Mancini’s ‘De occupatione regni Anglie per Riccardum Tercium’

Livia Visser-Fuchs

Lille, Bibliothèque municipale manuscrit
Godefroy 022, p. 1.

Dominic or Domenico Mancini, the author of the text that is now called De occupatione regni Anglie per Riccardum Tercium, ‘How Richard III took the kingdom of England’, was an Italian cleric living in France in the late fifteenth century.

Mancini was a man of considerable learning with several religious and moral treatises in Latin verse to his name. Throughout his life he mingled and corresponded with the leading intellectuals and statesmen of his day, such as the historian Robert Gaguin, who was his neighbour in Paris; Angelo Cato or Catho, archbishop of Vienne, astrologer and patron of the historian Philippe de Comines; Guillaume de Rochefort, lawyer and chancellor of France; Erasmus of Rotterdam, the famous humanist; and Johann of Trittenheim, a polymath in the service of the German emperor.

            Mancini was about fifty years old when he visited England and became an accidental eyewitness to the dramatic events following the death of Edward IV on 9 April 1483. What he remembered of his weeks in London he later wrote down with the heading Dominici Mancini de occupatione regni Anglie per Riccardum Tercium ad Angelum Catonem presulem Viennensium Libellus incipit, ‘Here begins the little book by Dominic Mancini about the taking of the kingdom of England by Richard III, dedicated to Angelo Cato, Bishop of Vienne’. The text survives in a unique, sixteenth-century copy in the Bibliothèque municipale at Lille; its contents remained unknown to modern scholars until it was discovered by C.A.J. Armstrong in the 1950s; he edited the text with an introduction and an English translation.

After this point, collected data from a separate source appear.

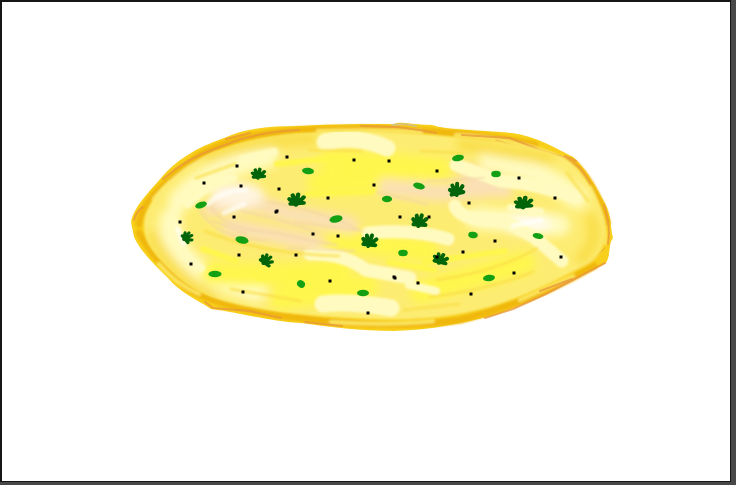
<!DOCTYPE html>
<html lang="en">
<head>
<meta charset="utf-8">
<title>Herb flatbread</title>
<style>
:root{--frame:#484848;--edge:#161616;--paper:#fff;--crust:#f8d01c;--crust-deep:#f0b80c;--toast:#e8963c;--dough:#fdec72;--butter:#fffbc0;--lemon:#fff64e;--blush:#fae0b4;--herb:#00640a;--chive:#14a014;--pepper:#000}
html,body{margin:0;height:100%;overflow:hidden;background:var(--frame)}
svg{display:block;width:736px;height:485px}
.stroke{fill:none;stroke-linecap:round;stroke-linejoin:round}
.deep{stroke:var(--crust-deep)}
.toast{stroke:var(--toast)}
.butter{stroke:var(--butter)}
.lemon{stroke:var(--lemon)}
.blush{stroke:var(--blush)}
.gold{stroke:#f9de48}
.herb{stroke:var(--herb);stroke-width:4}
.chives{fill:var(--chive)}
.pepper{fill:var(--pepper)}
</style>
</head>
<body>
<svg viewBox="0 0 736 485" role="img" aria-label="Painted oval flatbread with melted butter, herbs and pepper">
<defs>
<filter id="soft" x="-20%" y="-40%" width="140%" height="180%"><feGaussianBlur stdDeviation="1.3"/></filter>
<filter id="haze" x="-30%" y="-50%" width="160%" height="200%"><feGaussianBlur stdDeviation="5"/></filter>
<path id="dough-shape" d="M144 224C145 205 163 183 189 165C216 149 247 139 290 134C340 130 391 131 434 135C480 140 527 142 563 157C584 169 595 193 603 216C608 237 604 254 588 264C560 278 530 295 490 307C450 318 410 321 370 319C320 317 270 313 228 302C196 294 175 276 159 258C149 247 144 238 144 224Z"/>
<clipPath id="dough-clip"><use href="#dough-shape"/></clipPath>
<path id="sprig" class="stroke herb" d="M0 5L-6 -1M0 5L-3 -5M0 5L2 -6M0 5L7 -3M-5 4L7 3"/>
<rect id="grain" x="-1.5" y="-1.5" width="3" height="3"/>
<ellipse id="chive" rx="6" ry="3.2"/>
</defs>

<rect class="frame" width="736" height="485" fill="var(--frame)"/>
<rect class="frame-edge" width="731" height="482" fill="var(--edge)"/>
<rect class="paper" x="2" y="2" width="728" height="479" fill="var(--paper)"/>

<g id="crust">
<path fill="var(--crust)" d="M131 222C134 206 150 191 161 178C175 161 195 148 224 138C245 128 270 126 300 126C335 124 368 124 394 124C400 121 407 124 432 125C446 130 480 130 512 133C535 136 556 148 573 157C587 169 596 188 605 203C612 217 610 226 613 238C608 245 611 255 606 263C592 272 575 277 562 286C543 297 520 306 492 316C462 323 432 330 394 331C360 331 330 327 302 323C274 322 246 314 211 309C196 299 179 292 168 278C154 264 140 251 134 237Z"/>
<g filter="url(#soft)">
<path class="stroke deep" stroke-width="7" d="M139 224C141 202 167 179 198 156C226 140 254 134 300 130M304 130Q372 126 437 132Q490 135 535 145M571 161C590 177 600 200 607 222M139 233Q157 264 187 288Q222 309 300 318Q390 330 460 320Q530 303 594 266"/>
<path class="stroke" stroke="#fbe45c" stroke-width="4" d="M154 199Q177 171 217 153M318 131Q376 129 421 132M456 135Q516 138 561 158M590 188Q607 222 605 243M159 264Q177 285 199 294M331 322Q388 326 433 321M520 300L573 276"/>
</g>
<g class="stroke toast" opacity=".75">
<path stroke-width="2" d="M163 179Q187 158 217 148L241 139Q271 131 299 130M226 139L250 133M361 126L397 127L419 130L436 133M462 135L510 138L540 150L566 158L580 168L590 183M565 156L576 161M604 205Q611 225 608 244M134 220Q137 210 143 207"/>
<path stroke-width="2" d="M205 302L213 308L250 311L281 318M485 318L513 309L546 294L567 283L605 263M540 291L572 279M305 322L342 326"/>
<path stroke-width="1" d="M170 180L195 162L231 151M496 140L533 151L558 162M605 248L590 262L571 271"/>
</g>
<path class="stroke" stroke="#d9c377" stroke-width="2" d="M392 125L404 124L416 126"/>
</g>

<use href="#dough-shape" fill="var(--dough)" filter="url(#soft)"/>

<g id="butter-wash" clip-path="url(#dough-clip)">
<g filter="url(#haze)">
<path class="stroke butter" stroke-width="22" d="M171 219Q165 246 203 274L256 291M179 201Q206 169 267 157M490 160Q541 170 577 198M477 218L559 225"/>
<path class="stroke lemon" stroke-width="23" d="M330 160L440 169M319 183L398 179M212 273Q280 278 341 270M339 239L427 251M421 292L524 263M281 299L367 286"/>
<path class="stroke blush" stroke-width="17" d="M211 209Q246 196 285 213L350 225M386 187L439 193L503 188M230 226L315 243M467 172L504 190"/>
<ellipse cx="237" cy="195" rx="27" ry="13" fill="#fff4e0"/>
<ellipse cx="528" cy="224" rx="24" ry="11" fill="#fffbe8"/>
<path class="stroke gold" stroke-width="12" d="M153 236Q168 272 211 296M591 219Q600 242 581 258M209 157Q250 140 313 139M462 144L549 159"/>
</g>
<g filter="url(#soft)">
<path class="stroke butter" stroke-width="17" d="M325 142Q354 134 387 148M323 304Q348 301 391 308"/>
<path class="stroke butter" stroke-width="13" d="M456 165L500 181Q538 184 575 197M455 206Q460 222 504 220L535 238L562 261M368 233Q414 229 448 239M310 254Q344 253 366 270L410 278"/>
<path class="stroke butter" stroke-width="8" d="M174 225Q178 254 201 268M188 204Q211 182 233 178M409 285L436 291M243 159L274 152M511 208L540 212"/>
<path class="stroke lemon" stroke-width="6" d="M277 164L343 157M349 169L417 166M258 278L308 273M307 194L374 191M425 262L505 251M389 262L434 270M203 249L236 261M289 288L320 292"/>
<path class="stroke gold" stroke-width="3" opacity=".7" d="M205 231Q260 254 339 256M437 280Q502 270 537 248M430 297Q487 290 533 272M310 150L361 151M421 151L462 153M231 289L301 301M196 178L235 164M567 173L588 201M404 310L459 304"/>
<path class="stroke" stroke="#f4d4a4" stroke-width="2" opacity=".7" d="M201 211Q216 239 266 240M211 207Q224 230 270 232L337 245M241 211Q279 218 319 233M268 202Q318 210 357 229M213 221L246 234M295 222L363 231M376 192L427 204M427 181L484 178M287 248L354 251"/>
<path class="stroke" stroke="#fff" stroke-width="5" opacity=".6" d="M208 204Q222 190 246 190M513 226L541 220M224 213L244 204M178 229L184 244"/>
</g>
</g>

<g id="chives" class="chives">
<use href="#chive" transform="translate(308 171) rotate(8)"/>
<use href="#chive" transform="translate(458 158) rotate(-10)"/>
<use href="#chive" transform="translate(496 174) scale(.8 1)"/>
<use href="#chive" transform="translate(419 186) rotate(15)"/>
<use href="#chive" transform="translate(387 199) scale(.85 1)"/>
<use href="#chive" transform="translate(201 205) rotate(-18)"/>
<use href="#chive" transform="translate(336 219) rotate(-12) scale(1.1)"/>
<use href="#chive" transform="translate(242 240) rotate(12) scale(1.1)"/>
<use href="#chive" transform="translate(473 235) rotate(10) scale(.8 1)"/>
<use href="#chive" transform="translate(538 236) rotate(10) scale(.9)"/>
<use href="#chive" transform="translate(403 253) scale(.8 1)"/>
<use href="#chive" transform="translate(215 274) scale(1.1 1)"/>
<use href="#chive" transform="translate(301 284) rotate(35) scale(.7 1.1)"/>
<use href="#chive" transform="translate(363 293)"/>
<use href="#chive" transform="translate(489 278) rotate(-8)"/>
</g>

<g id="herb-sprigs">
<use href="#sprig" transform="translate(258 174) scale(.9 .8)"/>
<use href="#sprig" transform="translate(296 200) scale(1.1 .95)"/>
<use href="#sprig" transform="translate(456 190) rotate(-8)"/>
<use href="#sprig" transform="translate(523 203) scale(1.15 .9)"/>
<use href="#sprig" transform="translate(419 221) rotate(8)"/>
<use href="#sprig" transform="translate(187 237) rotate(55) scale(.75 .8)"/>
<use href="#sprig" transform="translate(369 241) rotate(10)"/>
<use href="#sprig" transform="translate(266 260) rotate(40) scale(.85)"/>
<use href="#sprig" transform="translate(440 259) rotate(18) scale(.95 .85)"/>
</g>

<g id="pepper" class="pepper">
<use href="#grain" x="237" y="166"/><use href="#grain" x="287" y="157"/><use href="#grain" x="354" y="160"/><use href="#grain" x="389" y="161"/>
<use href="#grain" x="437" y="171"/><use href="#grain" x="519" y="178"/><use href="#grain" x="204" y="183"/><use href="#grain" x="241" y="186"/>
<use href="#grain" x="279" y="189"/><use href="#grain" x="374" y="185"/><use href="#grain" x="328" y="198"/><use href="#grain" x="469" y="203"/>
<use href="#grain" x="555" y="198"/><use href="#grain" x="276" y="212"/><use href="#grain" x="277" y="211"/><use href="#grain" x="234" y="217"/>
<use href="#grain" x="180" y="222"/><use href="#grain" x="400" y="217"/><use href="#grain" x="429" y="217"/><use href="#grain" x="313" y="234"/>
<use href="#grain" x="338" y="236"/><use href="#grain" x="495" y="241"/><use href="#grain" x="463" y="252"/><use href="#grain" x="437" y="257"/>
<use href="#grain" x="239" y="255"/><use href="#grain" x="296" y="255"/><use href="#grain" x="191" y="264"/><use href="#grain" x="561" y="257"/>
<use href="#grain" x="514" y="273"/><use href="#grain" x="330" y="281"/><use href="#grain" x="394" y="277"/><use href="#grain" x="395" y="278"/>
<use href="#grain" x="418" y="283"/><use href="#grain" x="243" y="292"/><use href="#grain" x="471" y="294"/><use href="#grain" x="368" y="313"/>
</g>
</svg>
</body>
</html>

It is not known why or for how long Mancini was in England, only that he left it shortly before Richard’s coronation on 6 July 1483. He finished writing his account on 1 December 1483, claiming it was put on paper at the request of Angelo Cato, who had heard the story several times, found it interesting, and wished to present it to his patron, Federico, Duke of Otranto. The book is carefully laid out, starting with a discussion of the situation at the time of Edward IV’s death and the reasons why Richard of Gloucester decided to take the throne. The characters of some of the protagonists are discussed to explain their personal motives, but relatively little is said about Richard himself. In the description of the main events Mancini’s account agrees with other sources, showing for example that rumours of the death of the ‘Princes in the Tower’ started very early. The author appears to be free of personal prejudice, setting out to report the truth as he saw it; he wrote in the knowledge that Richard’s coup had been successful, but without the animus of later commentators writing after Richard’s downfall. Mancini probably knew no English, but there must have been many willing informants among the clergy and merchants of London, fluent in French, Italian, or Latin; the only one mentioned is John Argentine (d. 1508), physician to the young Edward V.

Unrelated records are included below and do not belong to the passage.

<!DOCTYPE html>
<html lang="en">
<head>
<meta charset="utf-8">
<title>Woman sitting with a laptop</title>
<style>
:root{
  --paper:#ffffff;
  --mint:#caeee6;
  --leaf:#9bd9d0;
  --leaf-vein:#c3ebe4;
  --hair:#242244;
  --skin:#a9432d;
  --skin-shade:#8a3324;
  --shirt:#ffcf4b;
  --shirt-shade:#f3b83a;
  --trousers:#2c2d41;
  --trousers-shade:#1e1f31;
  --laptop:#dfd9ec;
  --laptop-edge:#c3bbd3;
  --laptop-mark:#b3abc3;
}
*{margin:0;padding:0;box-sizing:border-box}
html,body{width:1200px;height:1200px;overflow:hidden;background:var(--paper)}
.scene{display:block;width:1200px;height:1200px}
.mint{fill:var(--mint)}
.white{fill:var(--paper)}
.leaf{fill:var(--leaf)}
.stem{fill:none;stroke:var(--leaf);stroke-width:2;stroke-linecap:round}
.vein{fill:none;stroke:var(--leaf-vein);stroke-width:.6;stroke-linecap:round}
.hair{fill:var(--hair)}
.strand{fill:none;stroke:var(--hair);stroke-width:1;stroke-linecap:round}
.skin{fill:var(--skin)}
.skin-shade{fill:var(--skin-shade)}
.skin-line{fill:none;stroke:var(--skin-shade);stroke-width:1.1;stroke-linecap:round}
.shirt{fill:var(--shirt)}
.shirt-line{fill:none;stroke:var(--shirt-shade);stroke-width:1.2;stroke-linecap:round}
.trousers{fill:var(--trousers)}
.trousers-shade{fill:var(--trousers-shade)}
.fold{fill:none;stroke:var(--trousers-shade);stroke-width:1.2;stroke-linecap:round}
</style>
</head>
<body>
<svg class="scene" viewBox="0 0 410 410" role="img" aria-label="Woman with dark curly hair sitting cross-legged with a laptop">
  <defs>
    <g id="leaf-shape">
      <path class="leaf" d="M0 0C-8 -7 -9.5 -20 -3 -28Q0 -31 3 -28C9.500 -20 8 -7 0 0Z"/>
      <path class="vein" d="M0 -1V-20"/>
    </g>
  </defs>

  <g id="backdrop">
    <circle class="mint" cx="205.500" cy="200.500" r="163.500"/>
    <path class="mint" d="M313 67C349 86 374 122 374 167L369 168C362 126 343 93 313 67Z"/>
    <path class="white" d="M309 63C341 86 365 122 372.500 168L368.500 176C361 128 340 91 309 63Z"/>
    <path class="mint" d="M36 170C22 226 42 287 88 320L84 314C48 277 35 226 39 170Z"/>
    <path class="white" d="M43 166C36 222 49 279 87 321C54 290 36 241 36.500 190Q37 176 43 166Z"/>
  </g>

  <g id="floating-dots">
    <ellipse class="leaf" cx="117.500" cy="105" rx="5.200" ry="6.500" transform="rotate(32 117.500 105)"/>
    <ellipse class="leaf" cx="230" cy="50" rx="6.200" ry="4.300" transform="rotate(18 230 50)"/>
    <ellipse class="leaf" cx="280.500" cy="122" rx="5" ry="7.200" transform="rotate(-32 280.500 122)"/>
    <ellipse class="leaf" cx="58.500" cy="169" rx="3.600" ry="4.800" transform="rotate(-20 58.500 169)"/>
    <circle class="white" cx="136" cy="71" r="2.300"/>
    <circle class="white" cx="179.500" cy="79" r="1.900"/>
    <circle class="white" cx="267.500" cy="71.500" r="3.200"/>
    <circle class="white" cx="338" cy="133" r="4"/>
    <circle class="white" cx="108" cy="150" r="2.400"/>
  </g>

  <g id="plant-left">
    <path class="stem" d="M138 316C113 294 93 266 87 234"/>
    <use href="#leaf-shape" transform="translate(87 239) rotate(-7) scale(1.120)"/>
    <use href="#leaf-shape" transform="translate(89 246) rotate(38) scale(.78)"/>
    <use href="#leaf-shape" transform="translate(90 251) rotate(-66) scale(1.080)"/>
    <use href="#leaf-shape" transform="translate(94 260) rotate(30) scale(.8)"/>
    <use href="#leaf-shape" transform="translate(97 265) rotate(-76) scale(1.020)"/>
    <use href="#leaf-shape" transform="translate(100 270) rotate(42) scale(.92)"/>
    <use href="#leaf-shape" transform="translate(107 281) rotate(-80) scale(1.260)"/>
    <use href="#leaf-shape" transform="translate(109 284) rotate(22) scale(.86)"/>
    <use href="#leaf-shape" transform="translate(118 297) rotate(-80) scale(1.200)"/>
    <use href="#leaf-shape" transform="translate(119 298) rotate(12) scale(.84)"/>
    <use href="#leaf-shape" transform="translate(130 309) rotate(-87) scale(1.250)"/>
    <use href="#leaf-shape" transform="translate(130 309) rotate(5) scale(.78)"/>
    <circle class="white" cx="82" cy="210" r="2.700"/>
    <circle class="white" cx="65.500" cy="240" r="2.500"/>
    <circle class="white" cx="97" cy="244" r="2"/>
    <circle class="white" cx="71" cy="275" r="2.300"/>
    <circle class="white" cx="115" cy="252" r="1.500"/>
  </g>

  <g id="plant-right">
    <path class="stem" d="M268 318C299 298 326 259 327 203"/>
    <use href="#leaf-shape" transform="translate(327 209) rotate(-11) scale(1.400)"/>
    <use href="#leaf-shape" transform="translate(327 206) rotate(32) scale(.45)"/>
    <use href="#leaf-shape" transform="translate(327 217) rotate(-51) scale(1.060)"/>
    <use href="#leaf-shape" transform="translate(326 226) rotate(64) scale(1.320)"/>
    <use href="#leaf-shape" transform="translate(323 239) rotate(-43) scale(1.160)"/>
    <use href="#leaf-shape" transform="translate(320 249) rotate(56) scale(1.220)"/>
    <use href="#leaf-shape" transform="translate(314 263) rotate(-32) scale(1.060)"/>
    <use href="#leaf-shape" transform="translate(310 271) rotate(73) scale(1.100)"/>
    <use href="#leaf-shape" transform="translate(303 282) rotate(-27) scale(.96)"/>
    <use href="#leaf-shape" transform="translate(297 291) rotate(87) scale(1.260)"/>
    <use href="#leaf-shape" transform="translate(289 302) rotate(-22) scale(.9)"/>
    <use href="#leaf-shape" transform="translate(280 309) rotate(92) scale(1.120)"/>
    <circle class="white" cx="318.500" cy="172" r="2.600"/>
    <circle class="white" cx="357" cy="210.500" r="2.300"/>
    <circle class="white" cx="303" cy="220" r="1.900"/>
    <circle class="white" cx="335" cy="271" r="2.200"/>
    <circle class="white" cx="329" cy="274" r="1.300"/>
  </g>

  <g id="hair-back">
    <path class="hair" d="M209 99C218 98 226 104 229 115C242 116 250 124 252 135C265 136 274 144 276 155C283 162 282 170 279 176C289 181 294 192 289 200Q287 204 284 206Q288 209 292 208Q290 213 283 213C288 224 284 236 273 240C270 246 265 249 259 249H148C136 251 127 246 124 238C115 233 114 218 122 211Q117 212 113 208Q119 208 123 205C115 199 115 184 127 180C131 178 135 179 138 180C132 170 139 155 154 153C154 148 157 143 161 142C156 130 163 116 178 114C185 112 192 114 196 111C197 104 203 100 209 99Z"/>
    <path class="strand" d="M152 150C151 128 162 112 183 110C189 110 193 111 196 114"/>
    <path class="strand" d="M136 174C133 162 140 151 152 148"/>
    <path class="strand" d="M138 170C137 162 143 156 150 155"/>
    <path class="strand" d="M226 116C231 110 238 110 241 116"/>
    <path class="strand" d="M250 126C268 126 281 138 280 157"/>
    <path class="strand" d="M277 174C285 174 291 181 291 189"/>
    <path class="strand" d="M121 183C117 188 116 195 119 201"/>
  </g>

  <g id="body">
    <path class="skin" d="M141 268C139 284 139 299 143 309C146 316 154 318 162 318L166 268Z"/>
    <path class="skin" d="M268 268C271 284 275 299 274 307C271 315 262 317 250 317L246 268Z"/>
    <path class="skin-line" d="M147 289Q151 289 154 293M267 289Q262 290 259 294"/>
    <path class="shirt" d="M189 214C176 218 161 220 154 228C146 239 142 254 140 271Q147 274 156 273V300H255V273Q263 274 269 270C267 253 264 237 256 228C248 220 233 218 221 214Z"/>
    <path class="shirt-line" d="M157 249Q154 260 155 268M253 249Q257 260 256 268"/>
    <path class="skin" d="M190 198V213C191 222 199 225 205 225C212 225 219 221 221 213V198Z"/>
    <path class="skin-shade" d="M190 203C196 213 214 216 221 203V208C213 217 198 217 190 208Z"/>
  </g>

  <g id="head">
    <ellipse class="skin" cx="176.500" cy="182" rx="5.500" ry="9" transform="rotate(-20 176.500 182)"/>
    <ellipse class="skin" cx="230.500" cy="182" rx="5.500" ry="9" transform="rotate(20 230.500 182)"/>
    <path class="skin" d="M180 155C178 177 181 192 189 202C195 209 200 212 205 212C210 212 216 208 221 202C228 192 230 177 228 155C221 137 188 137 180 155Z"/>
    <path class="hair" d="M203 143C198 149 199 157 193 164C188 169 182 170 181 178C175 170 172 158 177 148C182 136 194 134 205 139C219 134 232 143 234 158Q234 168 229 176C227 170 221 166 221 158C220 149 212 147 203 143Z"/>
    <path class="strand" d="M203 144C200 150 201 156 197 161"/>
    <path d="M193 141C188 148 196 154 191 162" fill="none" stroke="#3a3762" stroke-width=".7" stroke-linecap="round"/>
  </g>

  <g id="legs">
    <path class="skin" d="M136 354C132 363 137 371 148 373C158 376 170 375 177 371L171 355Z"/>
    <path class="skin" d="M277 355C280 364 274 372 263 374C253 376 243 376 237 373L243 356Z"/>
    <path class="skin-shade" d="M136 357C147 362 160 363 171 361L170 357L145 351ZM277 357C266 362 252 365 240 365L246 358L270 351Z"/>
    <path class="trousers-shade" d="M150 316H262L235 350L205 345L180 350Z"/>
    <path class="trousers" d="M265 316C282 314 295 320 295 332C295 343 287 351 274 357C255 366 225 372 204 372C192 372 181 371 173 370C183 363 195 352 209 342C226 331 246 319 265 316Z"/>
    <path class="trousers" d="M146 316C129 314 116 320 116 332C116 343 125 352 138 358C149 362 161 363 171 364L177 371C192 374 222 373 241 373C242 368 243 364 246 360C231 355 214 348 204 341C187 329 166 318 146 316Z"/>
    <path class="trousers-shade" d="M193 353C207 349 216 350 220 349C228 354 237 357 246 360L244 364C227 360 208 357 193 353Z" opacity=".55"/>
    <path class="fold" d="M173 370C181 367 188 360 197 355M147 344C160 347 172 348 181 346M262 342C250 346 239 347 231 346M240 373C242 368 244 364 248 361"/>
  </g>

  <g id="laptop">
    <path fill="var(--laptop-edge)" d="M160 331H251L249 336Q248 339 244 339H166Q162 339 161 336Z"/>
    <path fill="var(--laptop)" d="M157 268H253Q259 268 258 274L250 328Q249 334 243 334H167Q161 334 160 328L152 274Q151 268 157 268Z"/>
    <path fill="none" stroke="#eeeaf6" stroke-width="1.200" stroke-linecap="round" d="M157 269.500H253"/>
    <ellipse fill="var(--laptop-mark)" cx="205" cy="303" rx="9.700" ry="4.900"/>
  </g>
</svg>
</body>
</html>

The value of Mancini’s factual information is marred by ignorance of English customs and institutions, and a strong tendency to imitate classical authors both in images and language. For example, his excessive praise of the cleverness and learning of Edward IV’s natural successor, thirteen-year-old Edward V, is very much standard fare in classical and medieval princely biographies. His report must have been of interest to French readers like Cato and Gaguin, who were concerned about the minority of their own king, Charles VIII of France, also just thirteen years old, and to men eager to discuss the proper education of princes generally, such as Erasmus and Thomas More, and perhaps the text was adapted to find favour with such readers; there is no evidence that De occupatione became widely known. Mancini’s own lack of prejudice left his story open to very different interpretations by modern commentators and even the English translation by Armstrong – which does indeed seem to be slightly slanted against Richard III at times – has given rise to controversy. Armstrong’s introduction and his transcription and edition of the text are, however, beyond reproach and serious commentators merely have to turn to the original Latin – and if necessary to the actual manuscript.

Images of all folios of the manuscript, Lille, Bibliothèque municipale, manuscrit Godefroy 129 (God. 022) can be found here.

See also Dominic Mancini, The Usurpation of Richard III, edited, translated and with an introduction by C.A.J. Armstrong, Oxford 1969, reprinted Gloucester 1984.